Teaching & Learning


Reopening of Bloomsbury Theatre gives students and staff new stage for research-based education

13 February 2019

UCL Culture promotes theatre and performance as a mode of research and investigation

UCL Bloomsbury Theatre © Nicholas Hare Architects LLP /alanwilliamsphotography.com

The historic Bloomsbury Theatre at UCL has officially reopened its doors following a specialist £19.8m restoration project and upgrading of its 541-seat auditorium, stage and fly-tower.

UCL students and staff can access the state-of-the-art facilities to make work, carry out research and stage productions, alongside a year-round programme of innovative comedy, theatre, music and dance from visiting companies.

The three and half year renovation is the first major investment in the building’s history, aimed at modernising the theatre’s technical and audio-visual features, while maintaining the Brutalist aesthetic and historic fabric of the theatre.

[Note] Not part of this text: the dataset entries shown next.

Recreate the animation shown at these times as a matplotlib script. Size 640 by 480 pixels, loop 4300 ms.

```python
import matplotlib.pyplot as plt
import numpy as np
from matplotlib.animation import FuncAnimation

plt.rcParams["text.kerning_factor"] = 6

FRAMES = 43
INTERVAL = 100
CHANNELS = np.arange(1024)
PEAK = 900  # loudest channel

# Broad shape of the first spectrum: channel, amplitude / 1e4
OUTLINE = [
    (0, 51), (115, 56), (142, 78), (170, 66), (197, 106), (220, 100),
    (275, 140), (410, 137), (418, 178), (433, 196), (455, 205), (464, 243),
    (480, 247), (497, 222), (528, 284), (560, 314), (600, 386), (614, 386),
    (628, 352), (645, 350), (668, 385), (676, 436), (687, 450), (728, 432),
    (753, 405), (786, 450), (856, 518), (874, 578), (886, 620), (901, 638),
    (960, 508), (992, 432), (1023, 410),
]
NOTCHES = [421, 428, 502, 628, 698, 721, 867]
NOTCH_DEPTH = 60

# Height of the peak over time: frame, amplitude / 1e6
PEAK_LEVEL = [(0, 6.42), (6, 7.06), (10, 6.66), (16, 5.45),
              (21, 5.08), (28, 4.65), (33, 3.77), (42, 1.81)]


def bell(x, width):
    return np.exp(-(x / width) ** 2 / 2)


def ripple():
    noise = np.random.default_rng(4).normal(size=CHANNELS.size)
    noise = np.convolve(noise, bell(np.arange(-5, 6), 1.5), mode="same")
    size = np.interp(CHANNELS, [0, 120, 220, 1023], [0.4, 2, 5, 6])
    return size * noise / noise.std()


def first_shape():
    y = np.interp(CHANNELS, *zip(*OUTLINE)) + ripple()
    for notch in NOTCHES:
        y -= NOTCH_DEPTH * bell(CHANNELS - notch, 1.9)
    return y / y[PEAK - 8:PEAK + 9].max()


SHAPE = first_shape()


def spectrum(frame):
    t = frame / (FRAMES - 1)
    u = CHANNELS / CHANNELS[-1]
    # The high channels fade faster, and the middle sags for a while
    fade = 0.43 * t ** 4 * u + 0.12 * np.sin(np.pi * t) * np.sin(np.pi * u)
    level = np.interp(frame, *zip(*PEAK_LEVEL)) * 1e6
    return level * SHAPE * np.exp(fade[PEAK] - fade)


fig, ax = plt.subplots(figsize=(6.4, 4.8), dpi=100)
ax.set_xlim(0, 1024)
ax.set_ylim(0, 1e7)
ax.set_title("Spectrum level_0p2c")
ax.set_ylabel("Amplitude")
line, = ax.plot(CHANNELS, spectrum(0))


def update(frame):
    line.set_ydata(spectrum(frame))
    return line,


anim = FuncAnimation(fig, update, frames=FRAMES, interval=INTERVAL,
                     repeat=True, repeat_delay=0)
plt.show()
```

The role of theatre in a research intensive university

UCL Culture, which manages the theatre and its programming, is to dedicate more space to student-led productions, providing greater opportunity for students to learn, experiment and create outside of their academic programmes. The theatre will continue to feature high profile and household names, while bringing in more research-led performance, that offer opportunities for innovation and discovery across art, design, science and technology.

Find out how students and staff can make use of the Bloomsbury Theatre

Simon Cane, Executive Director of UCL Culture, said: ‘We are excited to present a refreshed approach to our programming that offers a mix of new and experimental theatre, research-driven content and high-profile and household names.

‘This will allow us to be at the forefront of the use of theatre and performance as a mode of research and investigation, challenging traditional ideas about the role of theatre in a research intensive university.’

First opened in 1968 as the Central Collegiate Building Auditorium (later the Collegiate Theatre), it was renamed in 1982 as The Bloomsbury Theatre to reflect its geographical location, as well as the artistic associations of the name. A studio with 70 seats was added in 2015 providing a more flexible space and an alternative to the main theatre.   Over the years it has attracted famous artists including UCL alumnus Ricky Gervais, singer Adele, American Jazz artist Gregory Porter, comedian Jo Brand and Stomp percussion group.

The Bloomsbury Theatre restoration is part of the Transforming UCL programme, the largest capital programme in the university’s history which involves the investment of £1.2 billion to upgrade and expand UCL’s accommodation and facilities.